▶ [EXERCISE BRIEF]
Would you repeat every entry below word for word but drop the images?

Extracted records:

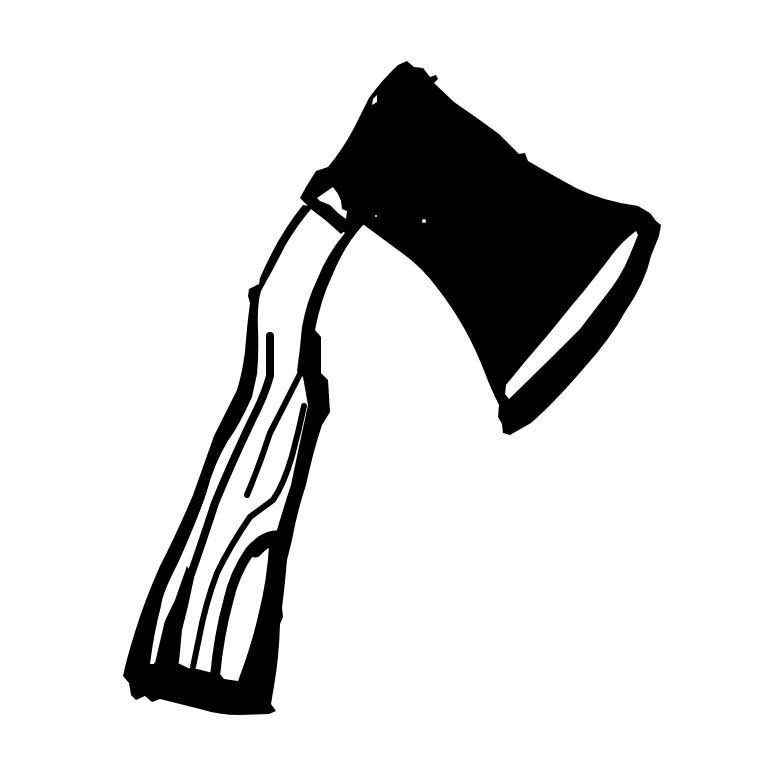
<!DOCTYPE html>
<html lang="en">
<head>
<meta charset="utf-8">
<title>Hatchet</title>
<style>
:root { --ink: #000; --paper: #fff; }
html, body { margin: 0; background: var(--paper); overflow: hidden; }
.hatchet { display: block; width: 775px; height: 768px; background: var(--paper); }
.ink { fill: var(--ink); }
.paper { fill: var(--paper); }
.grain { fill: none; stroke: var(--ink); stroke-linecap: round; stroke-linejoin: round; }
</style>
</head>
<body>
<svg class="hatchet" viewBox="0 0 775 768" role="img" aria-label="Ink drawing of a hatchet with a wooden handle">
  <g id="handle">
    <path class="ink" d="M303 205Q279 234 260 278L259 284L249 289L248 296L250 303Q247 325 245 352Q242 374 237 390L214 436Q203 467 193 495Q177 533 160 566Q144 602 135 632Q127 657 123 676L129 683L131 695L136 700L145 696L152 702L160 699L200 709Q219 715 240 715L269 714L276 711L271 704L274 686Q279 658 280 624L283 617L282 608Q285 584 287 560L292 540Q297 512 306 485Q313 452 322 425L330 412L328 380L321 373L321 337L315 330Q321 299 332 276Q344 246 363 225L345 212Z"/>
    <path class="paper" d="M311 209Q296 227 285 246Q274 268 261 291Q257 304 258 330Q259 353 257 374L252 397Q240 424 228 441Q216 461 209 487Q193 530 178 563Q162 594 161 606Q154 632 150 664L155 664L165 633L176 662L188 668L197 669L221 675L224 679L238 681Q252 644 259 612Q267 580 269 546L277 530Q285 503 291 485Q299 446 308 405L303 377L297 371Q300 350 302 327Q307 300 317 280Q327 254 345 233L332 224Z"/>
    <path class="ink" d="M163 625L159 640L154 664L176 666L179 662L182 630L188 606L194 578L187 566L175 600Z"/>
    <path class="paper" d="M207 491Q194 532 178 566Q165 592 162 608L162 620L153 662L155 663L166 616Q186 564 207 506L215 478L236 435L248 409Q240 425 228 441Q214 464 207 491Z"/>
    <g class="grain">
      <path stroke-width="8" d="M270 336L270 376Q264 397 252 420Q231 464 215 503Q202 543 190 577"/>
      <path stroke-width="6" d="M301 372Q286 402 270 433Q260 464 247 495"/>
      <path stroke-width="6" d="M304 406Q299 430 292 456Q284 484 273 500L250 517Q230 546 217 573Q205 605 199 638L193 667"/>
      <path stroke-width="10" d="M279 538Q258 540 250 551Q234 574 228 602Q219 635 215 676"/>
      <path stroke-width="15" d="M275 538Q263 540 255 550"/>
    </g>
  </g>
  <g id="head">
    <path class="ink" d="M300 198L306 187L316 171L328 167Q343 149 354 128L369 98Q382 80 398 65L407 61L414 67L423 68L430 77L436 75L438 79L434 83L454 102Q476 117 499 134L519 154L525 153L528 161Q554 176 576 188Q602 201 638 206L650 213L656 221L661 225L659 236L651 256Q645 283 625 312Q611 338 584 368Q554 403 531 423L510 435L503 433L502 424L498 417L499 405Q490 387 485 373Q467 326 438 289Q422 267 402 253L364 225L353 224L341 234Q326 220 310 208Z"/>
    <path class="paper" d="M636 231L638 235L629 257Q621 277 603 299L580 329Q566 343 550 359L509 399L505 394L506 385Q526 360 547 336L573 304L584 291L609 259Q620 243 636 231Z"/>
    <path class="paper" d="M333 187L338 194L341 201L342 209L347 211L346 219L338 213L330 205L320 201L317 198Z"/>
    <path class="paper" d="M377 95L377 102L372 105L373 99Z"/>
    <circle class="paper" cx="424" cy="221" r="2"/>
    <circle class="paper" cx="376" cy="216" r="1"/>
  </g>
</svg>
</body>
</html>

▶ [ANSWER TO THIS EXERCISE]
<!DOCTYPE html>
<html lang="en">
<head>
<meta charset="utf-8">
<title>Hatchet</title>
<style>
:root { --ink: #000; --paper: #fff; }
html, body { margin: 0; background: var(--paper); overflow: hidden; }
.hatchet { display: block; width: 775px; height: 768px; background: var(--paper); }
.ink { fill: var(--ink); }
.paper { fill: var(--paper); }
.grain { fill: none; stroke: var(--ink); stroke-linecap: round; stroke-linejoin: round; }
</style>
</head>
<body>
<svg class="hatchet" viewBox="0 0 775 768" role="img" aria-label="Ink drawing of a hatchet with a wooden handle">
  <g id="handle">
    <path class="ink" d="M303 205Q279 234 260 278L259 284L249 289L248 296L250 303Q247 325 245 352Q242 374 237 390L214 436Q203 467 193 495Q177 533 160 566Q144 602 135 632Q127 657 123 676L129 683L131 695L136 700L145 696L152 702L160 699L200 709Q219 715 240 715L269 714L276 711L271 704L274 686Q279 658 280 624L283 617L282 608Q285 584 287 560L292 540Q297 512 306 485Q313 452 322 425L330 412L328 380L321 373L321 337L315 330Q321 299 332 276Q344 246 363 225L345 212Z"/>
    <path class="paper" d="M311 209Q296 227 285 246Q274 268 261 291Q257 304 258 330Q259 353 257 374L252 397Q240 424 228 441Q216 461 209 487Q193 530 178 563Q162 594 161 606Q154 632 150 664L155 664L165 633L176 662L188 668L197 669L221 675L224 679L238 681Q252 644 259 612Q267 580 269 546L277 530Q285 503 291 485Q299 446 308 405L303 377L297 371Q300 350 302 327Q307 300 317 280Q327 254 345 233L332 224Z"/>
    <path class="ink" d="M163 625L159 640L154 664L176 666L179 662L182 630L188 606L194 578L187 566L175 600Z"/>
    <path class="paper" d="M207 491Q194 532 178 566Q165 592 162 608L162 620L153 662L155 663L166 616Q186 564 207 506L215 478L236 435L248 409Q240 425 228 441Q214 464 207 491Z"/>
    <g class="grain">
      <path stroke-width="8" d="M270 336L270 376Q264 397 252 420Q231 464 215 503Q202 543 190 577"/>
      <path stroke-width="6" d="M301 372Q286 402 270 433Q260 464 247 495"/>
      <path stroke-width="6" d="M304 406Q299 430 292 456Q284 484 273 500L250 517Q230 546 217 573Q205 605 199 638L193 667"/>
      <path stroke-width="10" d="M279 538Q258 540 250 551Q234 574 228 602Q219 635 215 676"/>
      <path stroke-width="15" d="M275 538Q263 540 255 550"/>
    </g>
  </g>
  <g id="head">
    <path class="ink" d="M300 198L306 187L316 171L328 167Q343 149 354 128L369 98Q382 80 398 65L407 61L414 67L423 68L430 77L436 75L438 79L434 83L454 102Q476 117 499 134L519 154L525 153L528 161Q554 176 576 188Q602 201 638 206L650 213L656 221L661 225L659 236L651 256Q645 283 625 312Q611 338 584 368Q554 403 531 423L510 435L503 433L502 424L498 417L499 405Q490 387 485 373Q467 326 438 289Q422 267 402 253L364 225L353 224L341 234Q326 220 310 208Z"/>
    <path class="paper" d="M636 231L638 235L629 257Q621 277 603 299L580 329Q566 343 550 359L509 399L505 394L506 385Q526 360 547 336L573 304L584 291L609 259Q620 243 636 231Z"/>
    <path class="paper" d="M333 187L338 194L341 201L342 209L347 211L346 219L338 213L330 205L320 201L317 198Z"/>
    <path class="paper" d="M377 95L377 102L372 105L373 99Z"/>
    <circle class="paper" cx="424" cy="221" r="2"/>
    <circle class="paper" cx="376" cy="216" r="1"/>
  </g>
</svg>
</body>
</html>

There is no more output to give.